- To do -
Your response is a verbatim copy of the listing, stripped of its images.

● ● ● ● ●

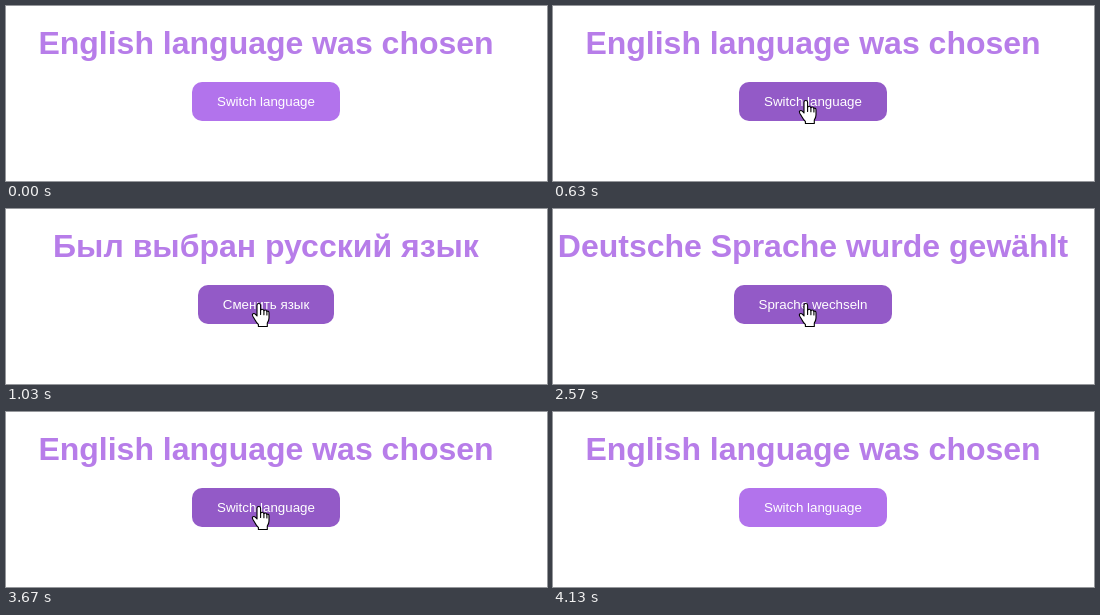
Write an HTML page that moves like this. It is 541 px wide and 175 px high and loops after 5.63 s.

```html
<!DOCTYPE html>
<html lang="en">
<head>
<meta charset="utf-8">
<title>Language switch</title>
<style>
  html, body { margin: 0; width: 100%; height: 100%; overflow: hidden; background: #fff; }
  #page { position: absolute; left: 0; top: 0; width: 520px; height: 175px;
    font-family: Arial, "Liberation Sans", sans-serif; text-align: center; }
  h1 { position: absolute; left: 0; top: 19px; width: 520px; margin: 0;
    font-size: 32px; line-height: 36px; font-weight: bold; color: #b77de9; white-space: nowrap; }
  #row { position: absolute; left: 0; top: 76px; width: 520px; height: 39px; }
  #button { display: inline-block; vertical-align: top; box-sizing: border-box; height: 39px;
    padding: 12px 25px; border-radius: 10px; font-size: 13.3333px; line-height: 15px;
    color: #fff; white-space: nowrap; }
  svg { position: absolute; left: 0; top: 0; }
</style>
</head>
<body>
<div id="page">
  <h1 id="title"></h1>
  <div id="row"><div id="button"></div></div>
</div>
<svg width="541" height="175" viewBox="0 0 541 175">
  <g id="cursor" fill="#fff" stroke="#000" stroke-width="1.1" stroke-linejoin="round" stroke-linecap="round">
    <g id="hand">
      <path d="M-2 13V2.2Q-2 .5-.2 .5T1.6 2.2V7.2Q2 6.2 3.2 6.2T4.9 7.8Q5.2 7 6.3 7T7.9 8.5Q8.2 8 9 8.1Q10 8.3 10 9.7V15Q10 17.5 8.3 20V23.5H-.6V21.5Q-2.4 20-3.8 17.3L-6.2 13.2Q-7.2 11.4-6 10.7Q-4.7 10-3.2 11.6Z"/>
      <path d="M1.6 7V11.5M4.9 8V11.8M7.9 8.8V12" fill="none"/>
    </g>
    <path id="arrow" d="M.5 .8V17L4.3 13.4L6.8 19L9.2 18L6.8 12.5H12Z"/>
  </g>
</svg>
<script>
const LOOP = 5630;
const ENTER = 170, REST = 630, LEAVE = 3830, GONE = 3900;
const LIGHT = [178, 115, 236], DARK = [147, 90, 199];
const english = ["English language was chosen", "Switch language"];
const states = [
  [0, english],
  [1030, ["Был выбран русский язык", "Сменить язык"]],
  [1800, ["Було обрано українську мову", "Змінити мову"]],
  [2570, ["Deutsche Sprache wurde gewählt", "Sprache wechseln"]],
  [3670, english]
];

const [title, button, cursor, hand, arrow] =
  ["title", "button", "cursor", "hand", "arrow"].map(id => document.getElementById(id));
const mix = (a, b, k) => a + (b - a) * k;
const ramp = (t, a, b) => Math.min(1, Math.max(0, (t - a) / (b - a)));
const smooth = k => k * k * (3 - 2 * k);
const easeOut = k => 1 - (1 - k) ** 2;
const show = (el, on) => el.setAttribute("visibility", on ? "visible" : "hidden");
const setText = (el, text) => { if (el.textContent !== text) el.textContent = text; };

// The pointer rises past the label, then settles on it.
function pointer(t) {
  if (t >= LEAVE) return [254, 105];
  const step = (REST - ENTER) / 13;
  const s = ENTER + Math.floor((t - ENTER) / step + 1e-6) * step;
  const up = easeOut(ramp(s, ENTER, 440));
  const back = smooth(ramp(s, 440, REST));
  return [mix(mix(266, 256, up), 253, back), mix(mix(163, 78, up), 94, back)];
}

function draw(t) {
  const [heading, label] = states.filter(s => s[0] <= t).pop()[1];
  setText(title, heading);
  setText(button, label);

  const hover = smooth(ramp(t, 270, 600)) * (1 - easeOut(ramp(t, 3850, 4130)));
  const rgb = LIGHT.map((c, i) => Math.round(mix(c, DARK[i], hover)));
  button.style.backgroundColor = `rgb(${rgb})`;

  const [x, y] = pointer(t);
  const visible = t >= ENTER && t < GONE;
  const over = y < 115;
  cursor.setAttribute("transform", `translate(${Math.round(x)} ${Math.round(y)})`);
  show(hand, visible && over);
  show(arrow, visible && !over);
}

const start = performance.now();
function tick(now) {
  draw(Math.max(0, now - start) % LOOP);
  requestAnimationFrame(tick);
}
draw(0);
requestAnimationFrame(tick);
</script>
</body>
</html>
```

● ● ● ● ●

- Written solution -
Write an HTML page that moves like this. It is 541 px wide and 175 px high and loops after 5.63 s.

```html
<!DOCTYPE html>
<html lang="en">
<head>
<meta charset="utf-8">
<title>Language switch</title>
<style>
  html, body { margin: 0; width: 100%; height: 100%; overflow: hidden; background: #fff; }
  #page { position: absolute; left: 0; top: 0; width: 520px; height: 175px;
    font-family: Arial, "Liberation Sans", sans-serif; text-align: center; }
  h1 { position: absolute; left: 0; top: 19px; width: 520px; margin: 0;
    font-size: 32px; line-height: 36px; font-weight: bold; color: #b77de9; white-space: nowrap; }
  #row { position: absolute; left: 0; top: 76px; width: 520px; height: 39px; }
  #button { display: inline-block; vertical-align: top; box-sizing: border-box; height: 39px;
    padding: 12px 25px; border-radius: 10px; font-size: 13.3333px; line-height: 15px;
    color: #fff; white-space: nowrap; }
  svg { position: absolute; left: 0; top: 0; }
</style>
</head>
<body>
<div id="page">
  <h1 id="title"></h1>
  <div id="row"><div id="button"></div></div>
</div>
<svg width="541" height="175" viewBox="0 0 541 175">
  <g id="cursor" fill="#fff" stroke="#000" stroke-width="1.1" stroke-linejoin="round" stroke-linecap="round">
    <g id="hand">
      <path d="M-2 13V2.2Q-2 .5-.2 .5T1.6 2.2V7.2Q2 6.2 3.2 6.2T4.9 7.8Q5.2 7 6.3 7T7.9 8.5Q8.2 8 9 8.1Q10 8.3 10 9.7V15Q10 17.5 8.3 20V23.5H-.6V21.5Q-2.4 20-3.8 17.3L-6.2 13.2Q-7.2 11.4-6 10.7Q-4.7 10-3.2 11.6Z"/>
      <path d="M1.6 7V11.5M4.9 8V11.8M7.9 8.8V12" fill="none"/>
    </g>
    <path id="arrow" d="M.5 .8V17L4.3 13.4L6.8 19L9.2 18L6.8 12.5H12Z"/>
  </g>
</svg>
<script>
const LOOP = 5630;
const ENTER = 170, REST = 630, LEAVE = 3830, GONE = 3900;
const LIGHT = [178, 115, 236], DARK = [147, 90, 199];
const english = ["English language was chosen", "Switch language"];
const states = [
  [0, english],
  [1030, ["Был выбран русский язык", "Сменить язык"]],
  [1800, ["Було обрано українську мову", "Змінити мову"]],
  [2570, ["Deutsche Sprache wurde gewählt", "Sprache wechseln"]],
  [3670, english]
];

const [title, button, cursor, hand, arrow] =
  ["title", "button", "cursor", "hand", "arrow"].map(id => document.getElementById(id));
const mix = (a, b, k) => a + (b - a) * k;
const ramp = (t, a, b) => Math.min(1, Math.max(0, (t - a) / (b - a)));
const smooth = k => k * k * (3 - 2 * k);
const easeOut = k => 1 - (1 - k) ** 2;
const show = (el, on) => el.setAttribute("visibility", on ? "visible" : "hidden");
const setText = (el, text) => { if (el.textContent !== text) el.textContent = text; };

// The pointer rises past the label, then settles on it.
function pointer(t) {
  if (t >= LEAVE) return [254, 105];
  const step = (REST - ENTER) / 13;
  const s = ENTER + Math.floor((t - ENTER) / step + 1e-6) * step;
  const up = easeOut(ramp(s, ENTER, 440));
  const back = smooth(ramp(s, 440, REST));
  return [mix(mix(266, 256, up), 253, back), mix(mix(163, 78, up), 94, back)];
}

function draw(t) {
  const [heading, label] = states.filter(s => s[0] <= t).pop()[1];
  setText(title, heading);
  setText(button, label);

  const hover = smooth(ramp(t, 270, 600)) * (1 - easeOut(ramp(t, 3850, 4130)));
  const rgb = LIGHT.map((c, i) => Math.round(mix(c, DARK[i], hover)));
  button.style.backgroundColor = `rgb(${rgb})`;

  const [x, y] = pointer(t);
  const visible = t >= ENTER && t < GONE;
  const over = y < 115;
  cursor.setAttribute("transform", `translate(${Math.round(x)} ${Math.round(y)})`);
  show(hand, visible && over);
  show(arrow, visible && !over);
}

const start = performance.now();
function tick(now) {
  draw(Math.max(0, now - start) % LOOP);
  requestAnimationFrame(tick);
}
draw(0);
requestAnimationFrame(tick);
</script>
</body>
</html>
```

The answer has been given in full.